Has Russia changed its stance on crypto & mining? Here’s what PM Mishustin says

Lavina Daryanani
Source: Bitcoin News

Russia has not been able to maintain a stern stance on crypto of late. On days it seems like the government there is more inclined towards the anti side of the spectrum. But at other times, they manage to flash the brighter side of the painted picture by talking about it.

Back in January, for instance, the central bank had proposed an outright ban on crypto trading, mining, and usage.

However, at the beginning of February, it was announced that the nation would treat crypto assets like currencies.

Towards the end of March, it was brought to light that Russia was considering to sell oil and gas for Bitcoin to “friendly” countries such as China and Turkey.

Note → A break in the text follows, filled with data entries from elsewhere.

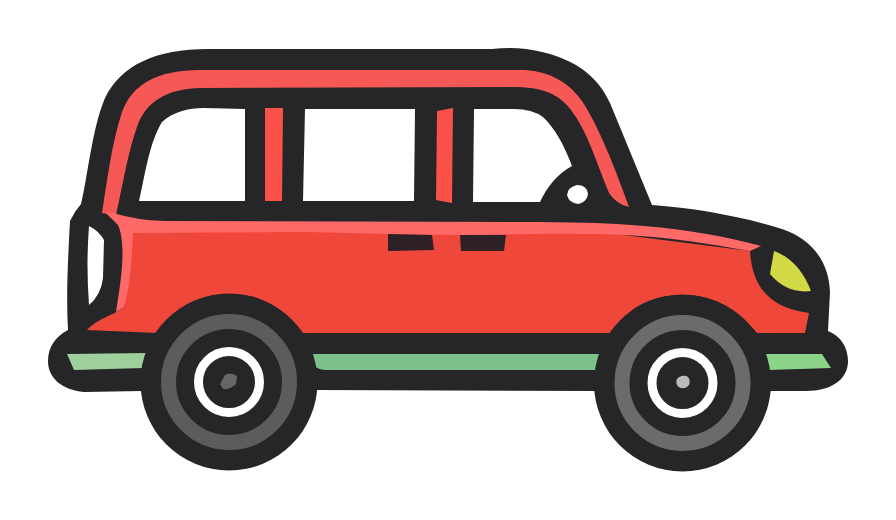
<!DOCTYPE html>
<html lang="en">
<head>
<meta charset="utf-8">
<title>Red car</title>
<style>
:root {
  --paper: #ffffff;
  --ink: #262628;
  --red: #f0473b;
  --roof-red: #f55855;
  --pillar-red: #fa5149;
  --highlight: #ff6a68;
  --handle: #2d2026;
  --lamp: #d2da45;
  --sill: #7cc08a;
  --bumper-rear: #9dd09a;
  --bumper-front: #8cd48a;
  --tyre-grey: #5c5c5c;
  --tyre-grey-front: #6b6b6b;
}
html, body { margin: 0; background: var(--paper); overflow: hidden; }
svg { display: block; width: 896px; height: 520px; }
.ink { fill: var(--ink); }
.paper { fill: var(--paper); }
.red { fill: var(--red); }
.roof { fill: var(--roof-red); }
.pillar { fill: var(--pillar-red); }
.highlight { fill: var(--highlight); }
.handle { fill: var(--handle); }
.lamp { fill: var(--lamp); }
.sill { fill: var(--sill); }
.bumper-rear { fill: var(--bumper-rear); }
.bumper-front { fill: var(--bumper-front); }
.tyre-band { fill: none; stroke: var(--tyre-grey); stroke-width: 15; }
.tyre-band.front { stroke: var(--tyre-grey-front); }
.rim { fill: none; stroke: var(--paper); stroke-width: 9; }
</style>
</head>
<body>
<svg viewBox="0 0 896 520" role="img" aria-label="Red car seen from the side">
  <defs>
    <g id="wheel">
      <circle class="ink" r="88.5"/>
      <circle class="rim" r="30.5"/>
    </g>
  </defs>

  <path id="body-outline" class="ink" d="M81 204C87 181 92 128 105 98C121 65 156 49 208 49H492C510 47 526 48 542 52C575 60 597 75 610 103L652 205C696 208 744 217 782 229C812 239 829 262 830 292L828 331C841 336 848 348 848 361C848 379 832 391 806 391H600L316 390L142 391L84 392C62 390 48 378 48 361C48 347 56 336 68 330C66 296 68 258 70 221Q74 212 81 204Z"/>

  <g id="cabin">
    <path class="roof" d="M102 213C107 181 112 142 122 112C132 84 158 70 200 70H520C546 70 567 80 582 101C599 127 615 168 629 207Q616 204 609 193C596 162 588 132 571 110C559 94 543 87 512 87L200 88C166 89 147 102 138 124C128 151 123 184 116 215Z"/>
    <path id="rear-window" class="paper" d="M139 201C145 176 149 143 162 122C173 112 188 108 204 108L245 109V201Z"/>
    <path class="pillar" d="M265 108H283L282 201H265Z"/>
    <path id="middle-window" class="paper" d="M305 109H415L414 201H303Z"/>
    <path class="pillar" d="M437 111L453 108L452 203L436 200Z"/>
    <path id="front-window" class="paper" d="M474 109H514Q532 109 543 117C555 128 565 147 572 166C557 174 547 187 540 202H473Z"/>
    <path id="wing-mirror" class="paper" d="M567 195Q568 187 577 185Q587 185 588 194Q587 202 578 204Q569 203 567 195Z"/>
  </g>

  <g id="panels">
    <path class="red" d="M132 232L600 232L750 251C752 284 767 308 809 313L805 333H757C737 308 714 295 682 295C650 295 626 309 612 333H303C285 308 260 294 229 294C199 294 178 308 158 333L87 330C96 320 108 317 118 311L124 307Z"/>
    <path class="highlight" d="M106 213H113Q136 220 164 221L520 222C612 222 684 225 761 246L750 251C694 241 649 234 585 234C540 233 500 235 460 235L388 234L310 232L133 233C132 259 130 286 124 307L116 312C122 276 126 243 118 225Z"/>
    <path class="handle" d="M388 234L432 235L434 250L388 251Z"/>
    <path class="handle" d="M460 235H506L504 251H461Z"/>
    <path id="tail-lamp" class="paper" d="M89 226Q99 231 104 240L103 278Q101 295 89 305Q86 265 89 226Z"/>
    <path id="headlamp" class="lamp" d="M774 251Q799 260 811 291Q787 294 770 274Z"/>
  </g>

  <g id="bumpers-and-sill">
    <path class="bumper-rear" d="M67 354L147 353L144 368L74 370Z"/>
    <path class="sill" d="M309 354H603Q598 361 596 370H326Q312 370 309 354Z"/>
    <path class="bumper-front" d="M764 354H822L831 368L768 370Z"/>
  </g>

  <g id="rear-wheel" transform="translate(229 382)">
    <use href="#wheel"/>
    <circle class="tyre-band" r="60.5"/>
    <path fill="#666666" d="M-9 2L-4 -7Q2 -10 8 -6L7 2Q1 8 -6 7Z"/>
  </g>
  <g id="front-wheel" transform="translate(682.5 383)">
    <use href="#wheel"/>
    <circle class="tyre-band front" r="60.5"/>
    <path fill="#b9bcb9" d="M-6 -3Q-3 -8 4 -7Q8 -5 7 1Q5 6 -2 5Q-7 3 -6 -3Z"/>
  </g>
</svg>
</body>
</html>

While just a day back, however, Russia’s central bank rejected a proposal to use crypto to evade sanctions.

Russia back to square one on crypto

Just a few hours back the Russian government made it clear that it fully supported the stance of the central bank with respect to crypto. It outrightly claimed that cryptos cannot be considered legal tender in the country.

In the State Duma, Prime Minister Mikhail Mishustin, said

“We are against the recognition of cryptocurrency as a means of payment or money.”

What is interesting is that Russians collectively hold more than 10 trillion rubles ($130 billion) in cryptos like Bitcoin (BTC). The PM claimed so at the annual report presentation of the Russian government on Thursday. Without mentioning the source for this figure, the Prime Minister said that the amount is based on “various estimates.”

He stated,

“We are well aware that we have more than 10 million young people having opened crypto wallets so far on which they have transferred significant amounts of money, which exceeds 10 trillion rubles.”

Nonetheless, he asserted that mining was a subject that was still open for discussion. Elaborating on the same, he added,

“We also think that in order to stimulate investment, primarily in fixed capital, we can discuss mining issues, which includes the creation of data centers and related infrastructure.”

Interestingly, earlier this week, a finance ministry official had also hinted that “home-based crypto mining” would not be banned in Russia.

The Deputy Prime Minister Alexander Novak is seemingly on the same page. He said last month that legalizing cryptocurrency mining and introducing legislation to make it a business activity in Russia would make more sense.